What you need to do: All pictures should be dropped, and only the lines from the top of the entries below through the line containing "0; padding: 0;" repeated exactly, both ends included.

*****

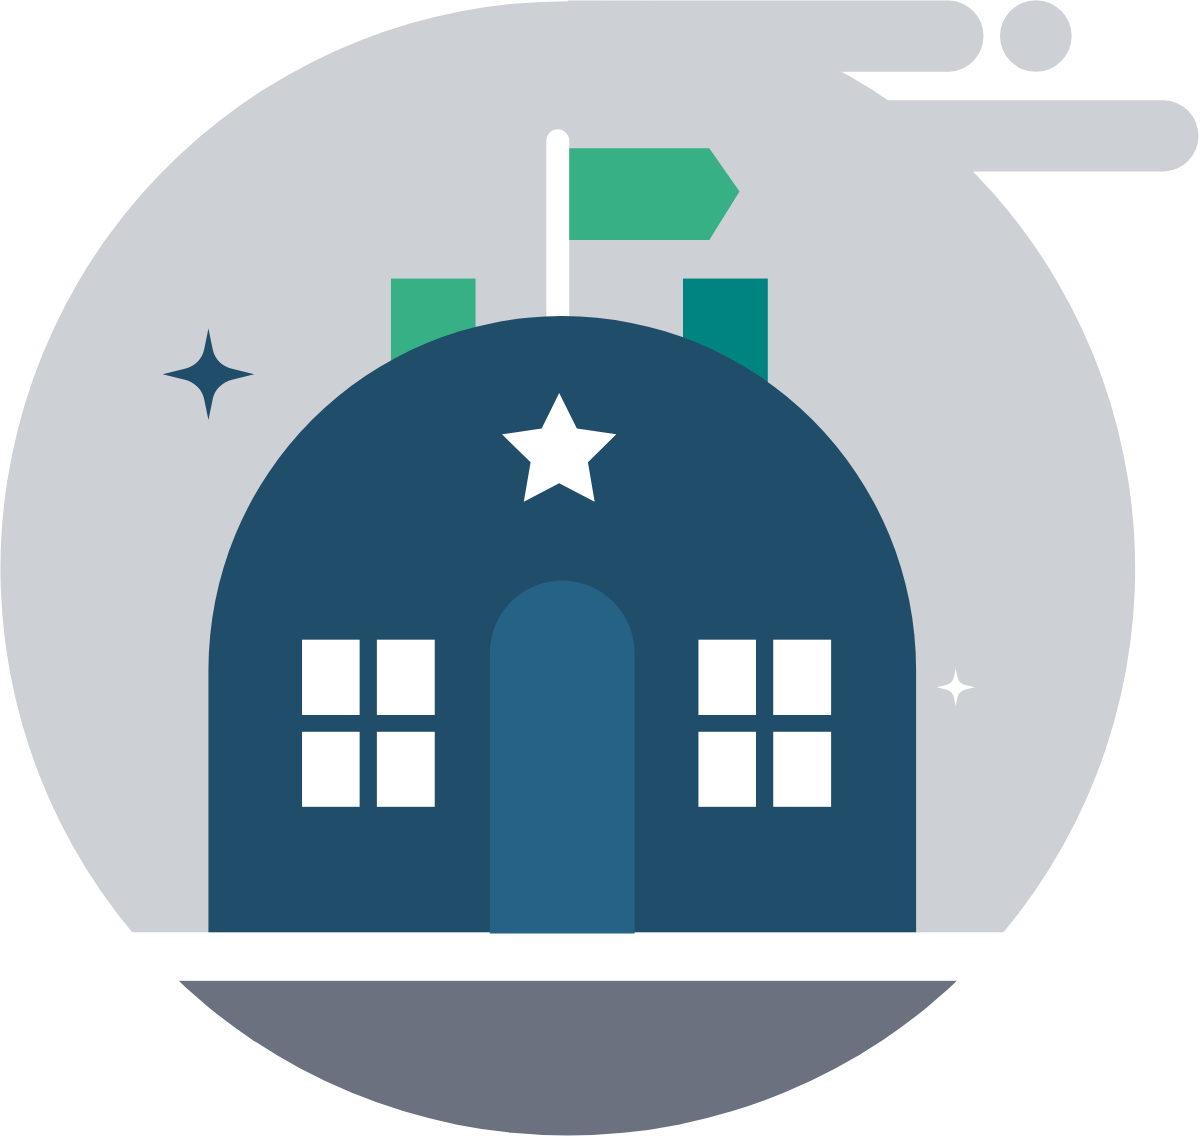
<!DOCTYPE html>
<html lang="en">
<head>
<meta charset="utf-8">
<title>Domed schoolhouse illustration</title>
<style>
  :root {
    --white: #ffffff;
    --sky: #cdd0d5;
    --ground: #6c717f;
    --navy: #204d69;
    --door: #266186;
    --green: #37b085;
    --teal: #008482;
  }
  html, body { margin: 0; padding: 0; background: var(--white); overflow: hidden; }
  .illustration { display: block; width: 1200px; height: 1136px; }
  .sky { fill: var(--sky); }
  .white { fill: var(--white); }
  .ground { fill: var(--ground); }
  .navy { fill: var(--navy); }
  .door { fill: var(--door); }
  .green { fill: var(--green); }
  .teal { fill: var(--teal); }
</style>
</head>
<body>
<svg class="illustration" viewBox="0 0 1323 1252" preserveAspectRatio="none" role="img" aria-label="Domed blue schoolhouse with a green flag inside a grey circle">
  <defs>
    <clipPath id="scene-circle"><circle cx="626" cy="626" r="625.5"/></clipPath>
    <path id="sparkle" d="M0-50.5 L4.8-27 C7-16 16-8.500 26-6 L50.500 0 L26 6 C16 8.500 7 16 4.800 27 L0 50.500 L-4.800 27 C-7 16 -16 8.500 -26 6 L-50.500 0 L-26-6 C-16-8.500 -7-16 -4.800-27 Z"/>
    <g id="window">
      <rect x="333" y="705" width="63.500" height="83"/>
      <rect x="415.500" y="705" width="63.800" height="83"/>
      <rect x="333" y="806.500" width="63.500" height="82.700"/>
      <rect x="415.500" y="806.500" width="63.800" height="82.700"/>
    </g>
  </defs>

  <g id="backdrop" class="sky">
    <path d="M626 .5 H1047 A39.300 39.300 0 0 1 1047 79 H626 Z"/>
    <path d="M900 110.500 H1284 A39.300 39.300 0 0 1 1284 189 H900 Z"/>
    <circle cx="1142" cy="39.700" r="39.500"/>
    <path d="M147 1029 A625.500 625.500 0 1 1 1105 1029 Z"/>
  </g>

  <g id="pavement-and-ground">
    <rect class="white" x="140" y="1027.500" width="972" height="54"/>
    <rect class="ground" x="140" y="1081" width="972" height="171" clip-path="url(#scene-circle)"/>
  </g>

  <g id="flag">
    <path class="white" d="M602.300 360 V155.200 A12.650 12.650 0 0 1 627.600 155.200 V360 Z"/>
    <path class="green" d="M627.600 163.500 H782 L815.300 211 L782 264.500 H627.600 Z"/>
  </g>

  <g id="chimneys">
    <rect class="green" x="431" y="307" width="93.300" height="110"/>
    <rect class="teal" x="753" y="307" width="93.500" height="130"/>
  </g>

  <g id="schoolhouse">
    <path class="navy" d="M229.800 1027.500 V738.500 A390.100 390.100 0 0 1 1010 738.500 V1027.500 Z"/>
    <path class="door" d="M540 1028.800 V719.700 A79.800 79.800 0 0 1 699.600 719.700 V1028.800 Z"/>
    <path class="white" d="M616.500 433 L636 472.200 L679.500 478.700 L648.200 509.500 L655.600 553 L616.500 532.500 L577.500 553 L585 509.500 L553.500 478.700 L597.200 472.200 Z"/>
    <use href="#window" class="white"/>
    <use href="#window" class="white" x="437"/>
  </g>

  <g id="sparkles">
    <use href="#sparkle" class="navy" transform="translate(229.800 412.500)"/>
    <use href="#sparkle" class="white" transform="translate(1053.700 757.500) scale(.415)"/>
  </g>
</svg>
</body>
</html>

*****

Written response:
<!DOCTYPE html>
<html lang="en">
<head>
<meta charset="utf-8">
<title>Domed schoolhouse illustration</title>
<style>
  :root {
    --white: #ffffff;
    --sky: #cdd0d5;
    --ground: #6c717f;
    --navy: #204d69;
    --door: #266186;
    --green: #37b085;
    --teal: #008482;
  }
  html, body { margin: 0; padding: 0; background: var(--white); overflow: hidden; }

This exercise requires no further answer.